The cake mix makes this recipe very quick. However, the cake mix with the combination of butter, cream cheese, powdered sugar and toffee make this cake very rich and incredibly sweet. Some people may not like it (like Ben) for this very reason. I am OK with crazy sweet desserts, so I liked this cake. It should however be served in small pieces so that no one goes into a sugar coma. Here is a link to the recipe.
Gooey Toffee Butter Cake
(Courtesy of Paula Deen, Foodtv.com)
1 (18.25-ounce) box yellow cake mix
1 large egg
1/2 cup (1 stick) unsalted butter, melted
1 (8-ounce) package cream cheese, softened
2 large eggs
1 teaspoon pure vanilla extract
1 (16-ounce) box confectioners’ sugar
1/2 cup (1 stick) unsalted butter, melted
1 cup almond toffee bits or chocolate toffee bits
Preheat the oven to 350 degrees F. Lightly grease a 13 by 9 by-2-inch baking pan.
For the cake: In the bowl of an electric mixer, combine the cake mix, egg, and butter and mix well. Pat into the bottom of prepared pan and set aside.
For the filling: Still using an electric mixer, beat the cream cheese until smooth. Beat in the eggs and vanilla. Dump in confectioners’ sugar and beat well. Reduce the speed and slowly pour in butter. Mix well. Fold in toffee bits.
Pour filling onto cake mixture and spread evenly. Bake for 40 to 50 minutes.

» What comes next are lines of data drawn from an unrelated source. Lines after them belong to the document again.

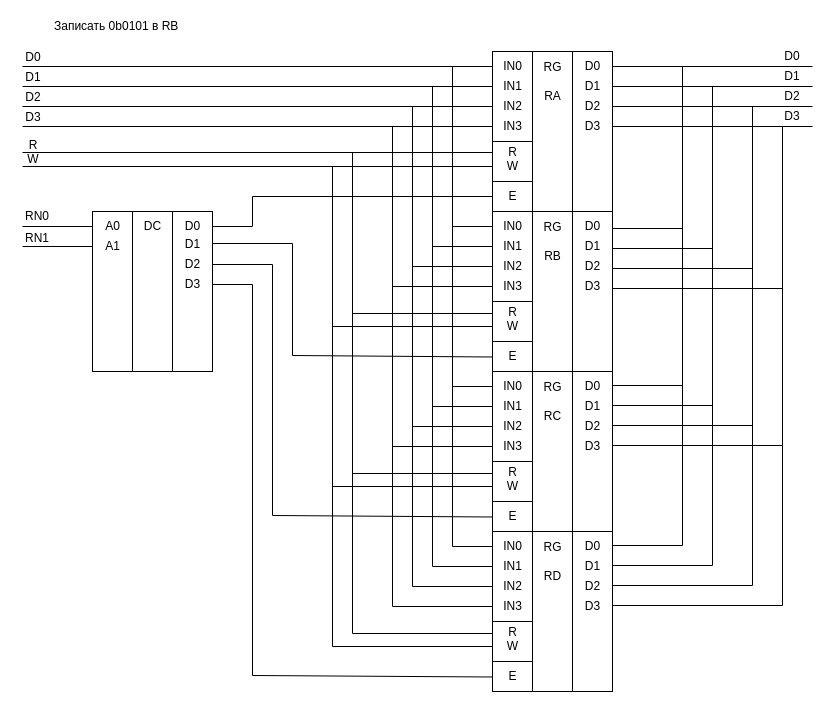
<!DOCTYPE html>
<html lang="ru">
<head>
<meta charset="utf-8">
<title>Записать 0b0101 в RB</title>
<style>
:root { --ink: #000; --paper: #fff; }
* { box-sizing: border-box; margin: 0; padding: 0; }
html, body { width: 826px; height: 704px; overflow: hidden; background: var(--paper); }
body { font: 12px/20px "Liberation Sans", Arial, sans-serif; color: var(--ink); }
.diagram { position: relative; width: 826px; height: 704px; }
h1 { position: absolute; left: 54px; top: 16px; font-size: 12px; font-weight: 400; white-space: nowrap; }
.wires { position: absolute; left: 0; top: 0; fill: none; stroke: var(--ink); stroke-width: 1; }

.labels { position: absolute; width: 40px; text-align: center; list-style: none; }
.data-in { left: 13px; top: 47px; }
.control-in { left: 13px; top: 138px; line-height: 14px; }
.address-in { left: 17px; top: 205px; line-height: 22px; }
.data-out { left: 772px; top: 46px; }

.registers { position: absolute; left: 492px; top: 51px; display: flex; flex-direction: column; }
.decoder { position: absolute; left: 92px; top: 211px; }
.block { display: flex; width: 121px; height: 161px; text-align: center; }
.registers .block + .block { margin-top: -1px; }
.column { width: 41px; height: 161px; border: 1px solid var(--ink); padding-top: 4px; }
.column + .column { margin-left: -1px; }
.column.name { padding-top: 1px; line-height: 29px; }
.column.groups { padding: 0; }
.group { padding-top: 4px; border-bottom: 1px solid var(--ink); }
.group.data { height: 90px; }
.group.control { height: 40px; padding-top: 3px; line-height: 14px; }
.group.enable { border-bottom: 0; }
.decoder .outputs p + p { position: relative; top: -2px; }
</style>
</head>
<body>
<main class="diagram">
  <h1>Записать 0b0101 в RB</h1>

  <svg class="wires" width="826" height="704" viewBox="0 0 826 704" aria-hidden="true">
    <g transform="translate(.5 .5)">
      <g id="data-bus">
        <path d="M22 66H492M452 66V546H492M452 226H492M452 386H492"/>
        <path d="M22 86H492M432 86V566H492M432 246H492M432 406H492"/>
        <path d="M22 106H492M412 106V586H492M412 266H492M412 426H492"/>
        <path d="M22 126H492M392 126V606H492M392 286H492M392 446H492"/>
      </g>
      <g id="control-bus">
        <path d="M22 152H492M352 152V633H492M352 313H492M352 473H492"/>
        <path d="M22 166H492M332 166V646H492M332 326H492M332 486H492"/>
      </g>
      <g id="address-lines">
        <path d="M22 226H92M22 246H92"/>
      </g>
      <g id="enable-lines">
        <path d="M212 226H252V196H492"/>
        <path d="M212 243H292V355L492 356.5"/>
        <path d="M212 264H272V515L492 516.5"/>
        <path d="M212 284H252V675L492 676.5"/>
      </g>
      <g id="output-bus">
        <path d="M612 66H812M682 66V545H612M612 228H682M612 385H682"/>
        <path d="M612 86H812M712 86V565H612M612 248H712M612 405H712"/>
        <path d="M612 106H812M752 106V585H612M612 268H752M612 425H752"/>
        <path d="M612 126H812M782 126V605H612M612 288H782M612 445H782"/>
      </g>
    </g>
  </svg>

  <ul class="labels data-in"><li>D0</li><li>D1</li><li>D2</li><li>D3</li></ul>
  <ul class="labels control-in"><li>R</li><li>W</li></ul>
  <ul class="labels address-in"><li>RN0</li><li>RN1</li></ul>
  <ul class="labels data-out"><li>D0</li><li>D1</li><li>D2</li><li>D3</li></ul>

  <section class="block decoder">
    <div class="column inputs"><p>A0</p><p>A1</p></div>
    <div class="column"><p>DC</p></div>
    <div class="column outputs"><p>D0</p><p>D1</p><p>D2</p><p>D3</p></div>
  </section>

  <div class="registers">
    <section class="block">
      <div class="column groups">
        <div class="group data"><p>IN0</p><p>IN1</p><p>IN2</p><p>IN3</p></div>
        <div class="group control"><p>R</p><p>W</p></div>
        <div class="group enable"><p>E</p></div>
      </div>
      <div class="column name"><p>RG</p><p>RA</p></div>
      <div class="column"><p>D0</p><p>D1</p><p>D2</p><p>D3</p></div>
    </section>
    <section class="block">
      <div class="column groups">
        <div class="group data"><p>IN0</p><p>IN1</p><p>IN2</p><p>IN3</p></div>
        <div class="group control"><p>R</p><p>W</p></div>
        <div class="group enable"><p>E</p></div>
      </div>
      <div class="column name"><p>RG</p><p>RB</p></div>
      <div class="column"><p>D0</p><p>D1</p><p>D2</p><p>D3</p></div>
    </section>
    <section class="block">
      <div class="column groups">
        <div class="group data"><p>IN0</p><p>IN1</p><p>IN2</p><p>IN3</p></div>
        <div class="group control"><p>R</p><p>W</p></div>
        <div class="group enable"><p>E</p></div>
      </div>
      <div class="column name"><p>RG</p><p>RC</p></div>
      <div class="column"><p>D0</p><p>D1</p><p>D2</p><p>D3</p></div>
    </section>
    <section class="block">
      <div class="column groups">
        <div class="group data"><p>IN0</p><p>IN1</p><p>IN2</p><p>IN3</p></div>
        <div class="group control"><p>R</p><p>W</p></div>
        <div class="group enable"><p>E</p></div>
      </div>
      <div class="column name"><p>RG</p><p>RD</p></div>
      <div class="column"><p>D0</p><p>D1</p><p>D2</p><p>D3</p></div>
    </section>
  </div>
</main>
</body>
</html>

Don’t be afraid to make a judgment call on the cooking time, because oven temperatures can vary. You want the center to be a little gooey, so don’t bake it past that point!
Remove from oven and allow to cool completely. Cut into squares. Just remember that these wonderful cakes are very, very rich, and a little will go a long way.